3. Don’t go into a pitch without knowing “where your existing investors live”. That’s code for: know whether or not the current investors will play on the upcoming round or not.
4. Don’t send a PDF of your financial model. It’ll only make the investor wonder why you don’t want to share the working excel version.
5. If you are raising anything post an Angel round, don’t ask for a meeting if you don’t have a financial model ready. Having a pitch meeting and then sending a model a couple of weeks later ensures that 1) the iron may now no longer be hot, 2) the VC might have come to an uneducated, yet quick, no, or 3) you’ll seem disorganized, which may be normal for early stage companies but not a confidence-builder.
6. Don’t compare yourself to Google, as in: “What we’re doing is more robust than Google”, “What we’re doing is harder than Google”, or “We are going to be the next Google”.
7. Don’t bring five or six company people to the first meeting. There are rarely enough chairs anyway, and don’t some of these people have jobs that don’t involve raising capital?
8. Don’t say you’ll send follow-up material “in a couple of days”, and then go silent for several weeks. If you ask for a meeting to raise capital, and the prospective investor is interested, be conscious that they see 500 or more ideas a year and can’t possibly waste five minutes let alone a couple of hours.
9. When you do send forecasts, don’t send a budget that shows revenue going from, say, $1 million this year to $100 million in three years’ time. People will think – fair or not – that you’ve lost your mind.
10. When talking future valuation, don’t use numbers that involve “billions”. As in, “We’ll be worth north of a billion by 2012”. People will think – fair or not – that you’re on crack.
11. Don’t be offended if the investor turns you down, as long as they are polite about it.
These are just a few of the things that come to mind.
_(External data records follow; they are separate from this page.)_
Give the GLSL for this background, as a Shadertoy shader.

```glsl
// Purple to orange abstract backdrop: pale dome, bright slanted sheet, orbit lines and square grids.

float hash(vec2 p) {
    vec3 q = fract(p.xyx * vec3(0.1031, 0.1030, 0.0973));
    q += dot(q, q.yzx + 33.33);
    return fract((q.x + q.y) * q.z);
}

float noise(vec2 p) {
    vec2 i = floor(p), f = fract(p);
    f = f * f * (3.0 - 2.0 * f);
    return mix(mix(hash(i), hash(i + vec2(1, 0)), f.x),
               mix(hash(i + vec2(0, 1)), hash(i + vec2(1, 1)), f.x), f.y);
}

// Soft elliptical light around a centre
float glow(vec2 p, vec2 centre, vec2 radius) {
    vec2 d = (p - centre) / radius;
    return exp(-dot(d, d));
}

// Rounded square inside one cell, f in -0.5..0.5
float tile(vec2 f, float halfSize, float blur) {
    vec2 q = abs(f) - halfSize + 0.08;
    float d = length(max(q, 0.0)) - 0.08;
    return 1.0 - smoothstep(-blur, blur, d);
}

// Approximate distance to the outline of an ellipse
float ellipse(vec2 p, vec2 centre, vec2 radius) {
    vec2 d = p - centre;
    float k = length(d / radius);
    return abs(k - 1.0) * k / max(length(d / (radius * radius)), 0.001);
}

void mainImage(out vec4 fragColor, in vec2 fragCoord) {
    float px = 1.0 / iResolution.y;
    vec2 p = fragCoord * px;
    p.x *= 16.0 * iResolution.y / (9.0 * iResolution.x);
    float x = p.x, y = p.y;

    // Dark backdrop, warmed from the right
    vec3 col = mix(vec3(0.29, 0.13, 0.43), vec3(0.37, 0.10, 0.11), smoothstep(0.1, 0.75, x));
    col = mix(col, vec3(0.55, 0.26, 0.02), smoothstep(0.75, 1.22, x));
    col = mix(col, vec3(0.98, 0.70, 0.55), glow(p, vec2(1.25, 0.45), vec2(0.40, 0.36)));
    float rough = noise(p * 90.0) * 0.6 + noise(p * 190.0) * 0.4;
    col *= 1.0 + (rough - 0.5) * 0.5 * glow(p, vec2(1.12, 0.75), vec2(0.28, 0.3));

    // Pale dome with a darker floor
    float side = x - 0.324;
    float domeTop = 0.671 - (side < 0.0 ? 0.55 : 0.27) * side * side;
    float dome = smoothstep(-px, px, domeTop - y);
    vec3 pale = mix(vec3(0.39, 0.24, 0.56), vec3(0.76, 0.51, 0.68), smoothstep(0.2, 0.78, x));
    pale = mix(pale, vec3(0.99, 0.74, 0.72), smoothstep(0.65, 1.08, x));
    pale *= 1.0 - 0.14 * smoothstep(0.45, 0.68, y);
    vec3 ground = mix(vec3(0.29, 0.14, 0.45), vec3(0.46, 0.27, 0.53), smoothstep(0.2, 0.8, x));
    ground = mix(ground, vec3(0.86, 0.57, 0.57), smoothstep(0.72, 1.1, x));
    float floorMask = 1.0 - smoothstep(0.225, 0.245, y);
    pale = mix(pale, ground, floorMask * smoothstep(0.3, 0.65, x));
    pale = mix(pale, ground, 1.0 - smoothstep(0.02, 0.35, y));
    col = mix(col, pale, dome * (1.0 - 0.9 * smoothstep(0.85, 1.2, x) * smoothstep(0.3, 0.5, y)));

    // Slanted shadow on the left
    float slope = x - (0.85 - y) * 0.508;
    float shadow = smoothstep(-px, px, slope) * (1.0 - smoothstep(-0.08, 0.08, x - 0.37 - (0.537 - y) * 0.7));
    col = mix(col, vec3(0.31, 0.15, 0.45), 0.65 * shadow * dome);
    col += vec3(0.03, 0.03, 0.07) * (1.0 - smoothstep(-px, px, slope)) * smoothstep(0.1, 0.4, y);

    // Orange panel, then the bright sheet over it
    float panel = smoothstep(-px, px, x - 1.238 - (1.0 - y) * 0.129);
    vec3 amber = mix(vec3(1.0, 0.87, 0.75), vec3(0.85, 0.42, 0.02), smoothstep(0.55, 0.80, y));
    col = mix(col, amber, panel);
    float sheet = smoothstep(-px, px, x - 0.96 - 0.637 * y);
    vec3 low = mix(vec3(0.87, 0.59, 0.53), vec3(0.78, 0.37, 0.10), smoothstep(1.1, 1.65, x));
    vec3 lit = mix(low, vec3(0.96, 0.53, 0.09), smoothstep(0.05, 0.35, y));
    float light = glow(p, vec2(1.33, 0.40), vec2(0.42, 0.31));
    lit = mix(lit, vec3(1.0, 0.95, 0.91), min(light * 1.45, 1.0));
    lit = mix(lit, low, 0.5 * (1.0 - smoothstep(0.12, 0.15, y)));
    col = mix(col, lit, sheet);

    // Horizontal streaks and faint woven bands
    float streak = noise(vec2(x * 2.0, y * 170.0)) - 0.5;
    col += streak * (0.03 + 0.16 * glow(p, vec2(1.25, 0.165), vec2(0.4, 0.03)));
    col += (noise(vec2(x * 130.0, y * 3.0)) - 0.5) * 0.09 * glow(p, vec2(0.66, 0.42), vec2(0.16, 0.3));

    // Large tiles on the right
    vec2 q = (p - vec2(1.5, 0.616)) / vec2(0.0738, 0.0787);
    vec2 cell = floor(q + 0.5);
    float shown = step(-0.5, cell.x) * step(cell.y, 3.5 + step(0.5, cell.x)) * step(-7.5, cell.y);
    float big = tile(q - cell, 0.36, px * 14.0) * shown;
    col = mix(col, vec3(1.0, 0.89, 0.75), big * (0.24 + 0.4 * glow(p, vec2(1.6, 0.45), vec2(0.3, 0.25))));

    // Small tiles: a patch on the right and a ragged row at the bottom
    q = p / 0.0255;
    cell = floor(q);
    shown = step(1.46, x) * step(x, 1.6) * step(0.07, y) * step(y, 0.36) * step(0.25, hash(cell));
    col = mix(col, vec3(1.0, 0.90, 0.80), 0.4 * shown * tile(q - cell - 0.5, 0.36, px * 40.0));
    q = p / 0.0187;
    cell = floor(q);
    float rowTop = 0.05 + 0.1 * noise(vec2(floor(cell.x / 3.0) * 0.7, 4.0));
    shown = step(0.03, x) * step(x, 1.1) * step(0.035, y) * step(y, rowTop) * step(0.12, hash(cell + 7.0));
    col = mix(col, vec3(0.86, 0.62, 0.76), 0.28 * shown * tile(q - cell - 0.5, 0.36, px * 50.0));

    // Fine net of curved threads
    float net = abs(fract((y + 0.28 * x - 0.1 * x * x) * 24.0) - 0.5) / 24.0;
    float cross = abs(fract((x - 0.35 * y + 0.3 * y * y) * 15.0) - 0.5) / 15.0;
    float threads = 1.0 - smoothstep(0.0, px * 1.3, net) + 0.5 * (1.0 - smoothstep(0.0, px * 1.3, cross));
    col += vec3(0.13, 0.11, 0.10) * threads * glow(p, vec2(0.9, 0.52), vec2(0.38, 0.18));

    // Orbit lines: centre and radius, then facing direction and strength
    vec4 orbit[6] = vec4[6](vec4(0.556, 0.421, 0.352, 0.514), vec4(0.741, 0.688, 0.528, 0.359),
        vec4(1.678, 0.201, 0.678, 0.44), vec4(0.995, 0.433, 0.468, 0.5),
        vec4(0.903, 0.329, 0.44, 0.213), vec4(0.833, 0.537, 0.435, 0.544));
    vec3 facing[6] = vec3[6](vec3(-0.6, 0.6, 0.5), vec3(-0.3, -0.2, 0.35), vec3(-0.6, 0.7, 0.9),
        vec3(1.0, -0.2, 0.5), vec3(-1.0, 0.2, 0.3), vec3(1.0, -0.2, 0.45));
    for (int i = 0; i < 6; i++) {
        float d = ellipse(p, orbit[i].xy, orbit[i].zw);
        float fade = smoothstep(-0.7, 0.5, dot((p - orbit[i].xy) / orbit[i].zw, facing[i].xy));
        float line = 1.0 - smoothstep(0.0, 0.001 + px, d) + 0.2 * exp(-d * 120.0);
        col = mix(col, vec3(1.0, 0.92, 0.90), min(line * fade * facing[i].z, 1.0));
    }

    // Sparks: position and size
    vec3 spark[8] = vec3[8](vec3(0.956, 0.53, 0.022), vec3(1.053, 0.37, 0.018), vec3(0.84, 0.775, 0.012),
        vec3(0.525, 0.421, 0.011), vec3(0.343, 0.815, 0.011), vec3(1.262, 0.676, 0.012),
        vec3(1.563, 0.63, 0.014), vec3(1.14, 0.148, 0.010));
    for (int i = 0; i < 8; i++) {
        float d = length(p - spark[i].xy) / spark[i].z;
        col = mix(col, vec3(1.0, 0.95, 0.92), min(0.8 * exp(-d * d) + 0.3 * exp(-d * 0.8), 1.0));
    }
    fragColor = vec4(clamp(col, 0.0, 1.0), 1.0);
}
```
And yes, they are all from real, live situations. Since we’re in the business “of saying yes” to entrepreneurs about their prospective deals, these simple points should help people stay clear of some avoidable pitfalls.
This is great advice. You’ve covered the most of the major mistakes that entrepreneurs make when raising capital. The need to do a ‘reality’ check I agree with 100%.
I would add this in the ‘DO’ list:
Explain who your customers are, why they would buy your product/service, how big the market is and how you’d get into the market.
I see too entrepreneurs who don’t do this. Investors really want to know about the market. After all they only get a return when people buy.